Ageing research is of particular importance in Scotland as we’re ageing faster than the other UK nations. HAGIS provides the data infrastructure for the economic, health and social circumstance of people over the age of 50.
Presenters Elaine Douglas and David Bell showcased HAGIS data and demonstrated the ease with which global ageing survey data can be utilised by researchers – Researchers left the event with an international data set at their fingertips!
Cancer Rehabilitation: Movement Matters
Rounding off our second day Dr Anna Campbell MBE talked about the need to stay active after a cancer diagnosis. The number of cancer survivors is steadily increasing and by 2030 there will be over 4 million people living with cancer. Dr Campbell’s talk explained why staying active after a cancer diagnosis can help reduce or prevent side effects such as tiredness and can improve the quality of life of those living with and beyond cancer.
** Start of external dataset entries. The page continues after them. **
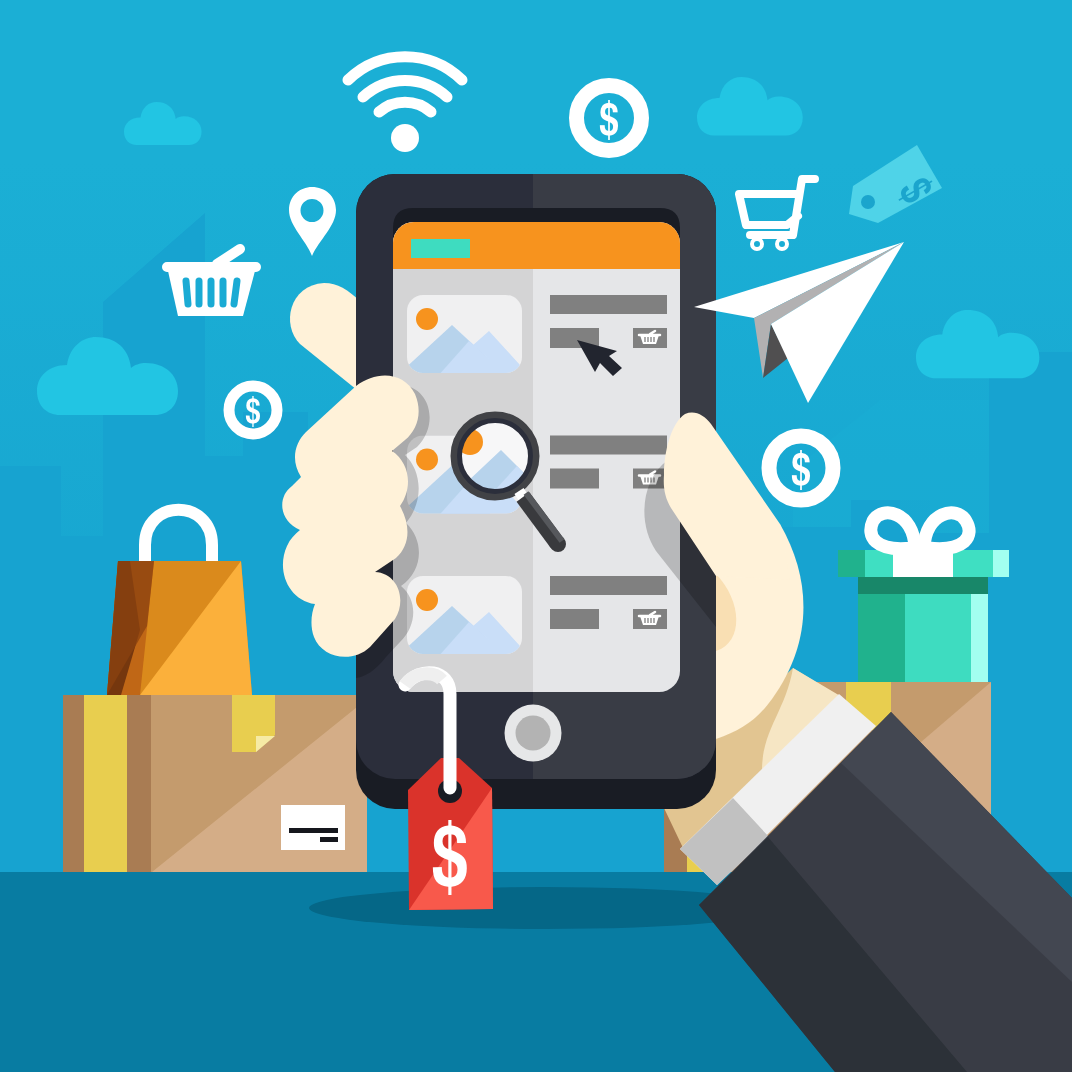
<!DOCTYPE html>
<html lang="en">
<head>
<meta charset="utf-8">
<title>Mobile shopping illustration</title>
<style>
:root{--sky:#1bafd5;--sky-low:#149dcc;--skyline:#17a3d0;--cloud:#22c5e3;--floor:#087ca2;--floor-shadow:#056787;--skin:#fff2d9;--skin-mid:#f6e6c4;--skin-dark:#e2c591;--ink:#191c24;--case-l:#2b2e3b;--case-r:#393c45;--orange:#f7931e;--mint:#3edcc0;--card:#d4ad87;--card-mid:#c49b6d;--card-dark:#a97c53;--tape:#e8ce4f;--grey:#808080;--red:#da332b;--red-light:#f8594b}
html,body{margin:0;width:1072px;height:1072px;overflow:hidden;background:var(--sky)}
svg{display:block}
.white{fill:#fff}
.line{fill:none;stroke:#fff;stroke-linecap:round;stroke-linejoin:round}
.skin{fill:var(--skin)}
.shade{fill:#000;opacity:.2}
.dollar{font-family:"TeX Gyre Heros Cn","Liberation Sans",sans-serif;font-weight:700;text-anchor:middle}
</style>
</head>
<body>
<svg width="1072" height="1072" viewBox="0 0 1072 1072" role="img" aria-label="Hand holding a phone with an online shop, surrounded by shopping icons, parcels and gifts">
<defs>
<linearGradient id="sky" x2="0" y2="1"><stop offset=".15" stop-color="var(--sky)"/><stop offset="1" stop-color="var(--sky-low)"/></linearGradient>
<clipPath id="screen"><rect x="393" y="222" width="287" height="470" rx="21"/></clipPath>
<clipPath id="case"><rect x="356" y="174" width="360" height="635" rx="39"/></clipPath>
<clipPath id="thumbnail"><rect x="407" y="295" width="115" height="78" rx="16"/></clipPath>
<clipPath id="lens"><circle cx="495" cy="456" r="36"/></clipPath>
<g id="mini-basket"><path d="M640 335H659L656 344H643Z"/><path d="M639 335H660M650 334L655 331" fill="none" stroke="#fff" stroke-width="2.5" stroke-linecap="round"/><path d="M645 337V342M648 337V342M651 337V342M654 337V342" stroke="#808080" stroke-width="1.3"/></g>
<g id="product">
<g clip-path="url(#thumbnail)"><rect x="407" y="295" width="115" height="78" fill="#f0f0f1"/><circle cx="427" cy="319" r="11" fill="#f7931e"/><path d="M402 371L452 325L490 360V376H402Z" fill="#b7d3ec"/><path d="M438 376L489 331L530 376Z" fill="#c9def8"/><path d="M438 376L469 341L452 325L490 360V376Z" fill="#c9def8"/></g>
<path d="M550 295H667V314H550ZM550 328H599V348H550ZM633 328H667V348H633Z" fill="#808080"/><use href="#mini-basket" fill="#fff"/>
</g>
<g id="cloud"><path d="M0 54C0 39 12 28 30 28C33 9 46 0 59 0C78 0 92 11 94 31C97 28 103 26 109 26C128 26 141 38 141 54C141 69 131 78 118 78H23C10 78 0 69 0 54Z"/></g>
</defs>

<g id="backdrop">
<rect width="1072" height="1072" fill="url(#sky)"/>
<path d="M0 466H61V536H103V302L205 213V456H243V412H308V527H851V500H900V533H989V352H1072V872H0Z" fill="var(--skyline)"/>
<path d="M793 470V527H851V500H930V533H989V400H880Z" fill="var(--sky)" opacity=".35"/>
<g fill="var(--cloud)">
<use href="#cloud" transform="translate(37 337)"/>
<use href="#cloud" transform="translate(124 102) scale(.55)"/>
<use href="#cloud" transform="translate(697 77) scale(.75)"/>
<use href="#cloud" transform="translate(916 310) scale(.875)"/>
</g>
<rect y="872" width="1072" height="200" fill="var(--floor)"/>
<ellipse cx="545" cy="908" rx="236" ry="21" fill="var(--floor-shadow)"/>
</g>

<g id="left-parcel">
<rect x="63" y="695" width="304" height="177" fill="var(--card)"/>
<path d="M63 695H367V699L152 872H63Z" fill="var(--card-mid)"/>
<path d="M63 695H84V872H63ZM127 695H151V872H127Z" fill="var(--card-dark)"/>
<rect x="84" y="695" width="43" height="177" fill="var(--tape)"/>
<path d="M232 695H275V735L256 752H232Z" fill="var(--tape)"/>
<path d="M256 736H275L256 752Z" fill="#f6eba5"/>
<rect x="281" y="805" width="64" height="45" class="white"/>
<path d="M289 828H338V833H289ZM320 837H338V842H320Z" fill="#15171d"/>
</g>

<g id="right-parcel">
<rect x="664" y="682" width="327" height="190" fill="var(--card-mid)"/>
<path d="M991 682V840L900 760Z" fill="var(--card)"/>
<path d="M664 808H687V872H664Z" fill="var(--card-dark)"/>
<rect x="687" y="809" width="43" height="63" fill="var(--tape)"/>
<path d="M846 682H891V730H846Z" fill="var(--tape)"/>
</g>

<g id="shopping-bag">
<path d="M145 566V545C145 498 212 498 212 545V566" class="line" style="stroke-linecap:butt" stroke-width="12"/>
<path d="M118 561H241L252 695H107Z" fill="#da8a1c"/>
<path d="M241 561L252 695H140Z" fill="#fbb03b"/>
<path d="M118 561H154L140 695H107Z" fill="#c06716"/>
<path d="M118 561H130L140 630L121 695H107Z" fill="#75370e"/>
<path d="M118 561H154L147 626L107 695Z" fill="#8b420f" opacity=".75"/>
</g>

<g id="gift">
<path d="M858 577H988V682H858Z" fill="var(--mint)"/>
<rect x="858" y="577" width="47" height="105" fill="#20b28d"/>
<rect x="971" y="577" width="17" height="105" fill="#a2fff0"/>
<rect x="858" y="577" width="130" height="17" fill="#188769"/>
<rect x="838" y="550" width="171" height="27" fill="#3fdfc2"/>
<rect x="838" y="550" width="27" height="27" fill="#20b28d"/>
<rect x="993" y="550" width="16" height="27" fill="#a2fff0"/>
<path d="M893 577V550H953V577Z" class="white"/>
<path d="M912 548C875 552 866 536 873 521C882 505 914 512 915 548Z" class="line" stroke-width="13"/>
<path d="M928 548C965 552 975 536 966 521C957 505 925 512 924 548Z" class="line" stroke-width="13"/>
</g>

<g id="back-of-hand">
<path d="M300 344C281 325 289 285 324 283C338 283 347 289 362 303V394Z" class="skin"/>
<path d="M680 730L716 739L793 668L845 700L735 800L684 850L664 808Z" fill="var(--skin-dark)"/>
<path d="M793 668L842 697L762 770C762 730 786 710 793 668Z" fill="var(--skin-mid)"/>
<path d="M700 560L780 524C812 580 813 642 772 699C756 721 741 730 716 739H700Z" class="skin"/>
<path d="M716 574C742 601 744 642 716 651Z" fill="#f9dfb3"/>
</g>

<g id="phone">
<rect x="356" y="174" width="360" height="635" rx="39" fill="var(--ink)"/>
<rect x="356" y="174" width="360" height="605" rx="39" fill="var(--case-l)"/>
<path d="M533 174H677A39 39 0 0 1 716 213V740A39 39 0 0 1 677 779H533Z" fill="var(--case-r)"/>
<path d="M393 250V228Q393 208 413 208H660Q680 208 680 228V250Z" fill="var(--ink)"/>
<g clip-path="url(#screen)">
<rect x="393" y="222" width="287" height="470" fill="#e5e6e8"/>
<rect x="393" y="222" width="140" height="470" fill="#d4d4d5"/>
<rect x="393" y="222" width="287" height="47" fill="var(--orange)"/>
<rect x="411" y="239" width="59" height="19" fill="var(--mint)"/>
<use href="#product"/><use href="#product" y="140.5"/><use href="#product" y="281"/>
</g>
<circle cx="533" cy="733" r="28.5" fill="#e6e7e8"/>
<circle cx="533" cy="733" r="17.5" fill="#b3b3b3"/>
<path d="M577 340L617 351L609 356L622 368L613 376L600 363L595 372Z" fill="#22252f"/>
</g>

<g id="hand-shadows" clip-path="url(#case)">
<path d="M400 385C430 386 440 424 417 447L405 455C421 470 425 500 406 523C424 540 424 570 401 586C418 600 417 626 400 642L386 657C375 671 365 677 356 678V390Z" class="shade"/>
<path d="M668 460C640 480 638 525 656 551L716 627V540Z" class="shade"/>
</g>

<g id="fingers" class="skin">
<path d="M356 386C377 370 404 372 415 394C423 413 417 430 405 440L392 451C410 463 413 488 400 506C411 526 410 545 396 558L375 572C398 573 407 600 395 619L370 647C352 664 322 658 314 637C310 626 311 614 315 604C288 600 276 570 287 546C290 539 295 534 300 530C279 521 277 497 292 486L301 477C291 461 294 444 306 432Z"/>
</g>

<g id="palm">
<path d="M664 475C664 450 672 422 685 414C695 410 704 415 711 424L780 524L790 580L716 576L671 508C665 498 663 488 664 475Z" class="skin"/>
</g>

<g id="magnifier">
<g clip-path="url(#lens)">
<circle cx="495" cy="456" r="37" fill="#f7f7f8"/>
<circle cx="470" cy="442" r="13" fill="var(--orange)"/>
<path d="M448 500L501 450L545 494V510H448Z" fill="#b7d3ec"/>
<path d="M486 500L517 466L550 500Z" fill="#c9def8"/>
</g>
<circle cx="495" cy="456" r="40" fill="none" stroke="#414246" stroke-width="9"/>
<circle cx="495" cy="456" r="35.5" fill="none" stroke="#2b2e3b" stroke-width="5"/>
<path d="M519 491L525 500" stroke="#fff" stroke-width="11"/>
<path d="M523 497L557 543" stroke="#393a3d" stroke-width="16"/>
<path d="M557 543L558 544" stroke="#393a3d" stroke-width="16" stroke-linecap="round"/>
<path d="M526 493L562 541" stroke="#56585c" stroke-width="6"/>
</g>

<g id="price-tag">
<path d="M408 790L441 758H459L492 788L493 909L409 910Z" fill="var(--red)"/>
<path d="M492 788L493 909L409 910Z" fill="var(--red-light)"/>
<circle cx="450" cy="791" r="12" fill="var(--ink)"/>
<path d="M450 788V694C450 669 420 666 405 685" class="line" stroke-width="13"/>
<path d="M405 685C415 671 434 671 442 680" fill="none" stroke="#efefef" stroke-width="13"/>
<text x="450" y="885" class="dollar white" font-size="84">$</text>
</g>

<g id="sleeve">
<path d="M839 694L876 726L717 885L680 849Z" fill="#f0f0f0"/>
<path d="M733 798L769 837L717 885L680 849Z" fill="#c1c1c1"/>
<path d="M891 712L1072 898V1072H835L699 905Z" fill="var(--case-r)"/>
<path d="M891 712L1072 898V982L841 763Z" fill="#434751"/>
<path d="M768 837L967 1072H835L699 905Z" fill="#2c3138"/>
</g>

<g id="wifi">
<path d="M348 80C380 49 430 49 462 80M363 97C387 75 423 75 447 97M379 112C394 99 416 99 431 112" class="line" stroke-width="11"/>
<circle cx="405" cy="138" r="14" class="white"/>
</g>

<g id="location-pin">
<path d="M312 256C306 240 289 226 289 210C289 196 300 187 312 187C325 187 336 196 336 210C336 226 319 240 312 256ZM312 199A11 11 0 1 0 312 222A11 11 0 1 0 312 199Z" class="white" fill-rule="evenodd"/>
</g>

<g id="basket">
<path d="M168 271H255L243 316H178Z" class="white"/>
<path d="M167 267H256M217 264L240 249" class="line" stroke-width="10"/>
<path d="M186 281L188 304M199 281V304M211 281V304M223 281V304M237 281L234 304" fill="none" stroke="#1aabd4" stroke-width="7" stroke-linecap="round"/>
</g>

<g id="cart">
<path d="M815 179H802L793 235H750M796 194H739L746 225H787L798 216" class="line" stroke-width="8"/>
<g fill="none" stroke="#fff" stroke-width="4"><circle cx="757" cy="244" r="5"/><circle cx="782" cy="244" r="5"/></g>
</g>

<g id="coins">
<g fill="none" stroke="#fff"><circle cx="609" cy="118" r="32.5" stroke-width="15"/><circle cx="253" cy="410" r="24" stroke-width="11"/><circle cx="801" cy="468" r="32" stroke-width="15"/></g>
<g class="dollar white"><text x="609" y="135" font-size="45">$</text><text x="253" y="423" font-size="35">$</text><text x="801" y="485" font-size="45">$</text></g>
</g>

<g id="discount-label">
<path d="M853 186L917 145L942 188L878 223L849 214Z" fill="#4fd3e8"/>
<g fill="#1ba5cd"><circle cx="868" cy="202" r="7"/><text class="dollar" font-size="43" transform="translate(913 199) rotate(60) translate(-6 8)">$</text></g>
</g>

<g id="paper-plane">
<path d="M904 242L694 307L754 318Z" class="white"/>
<path d="M904 242L754 318L763 378L771 324Z" fill="#b2b1b2"/>
<path d="M771 324L763 378L788 358Z" fill="#504f50"/>
<path d="M904 242L771 324L808 403Z" class="white"/>
</g>
</svg>
</body>
</html>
Dr Anna Campbell MBE has researched the physical and psychological benefits of staying active after a cancer diagnosis for over 17 years. She has put her research into practice, making two exercise DVDs for cancer survivors and setting up the first free community-based exercise programme in the UK. Anna described her research journey and the many projects she has been involved in over the years and finished with short video of the Macmillan Move More campaign she has been instrumental in developing.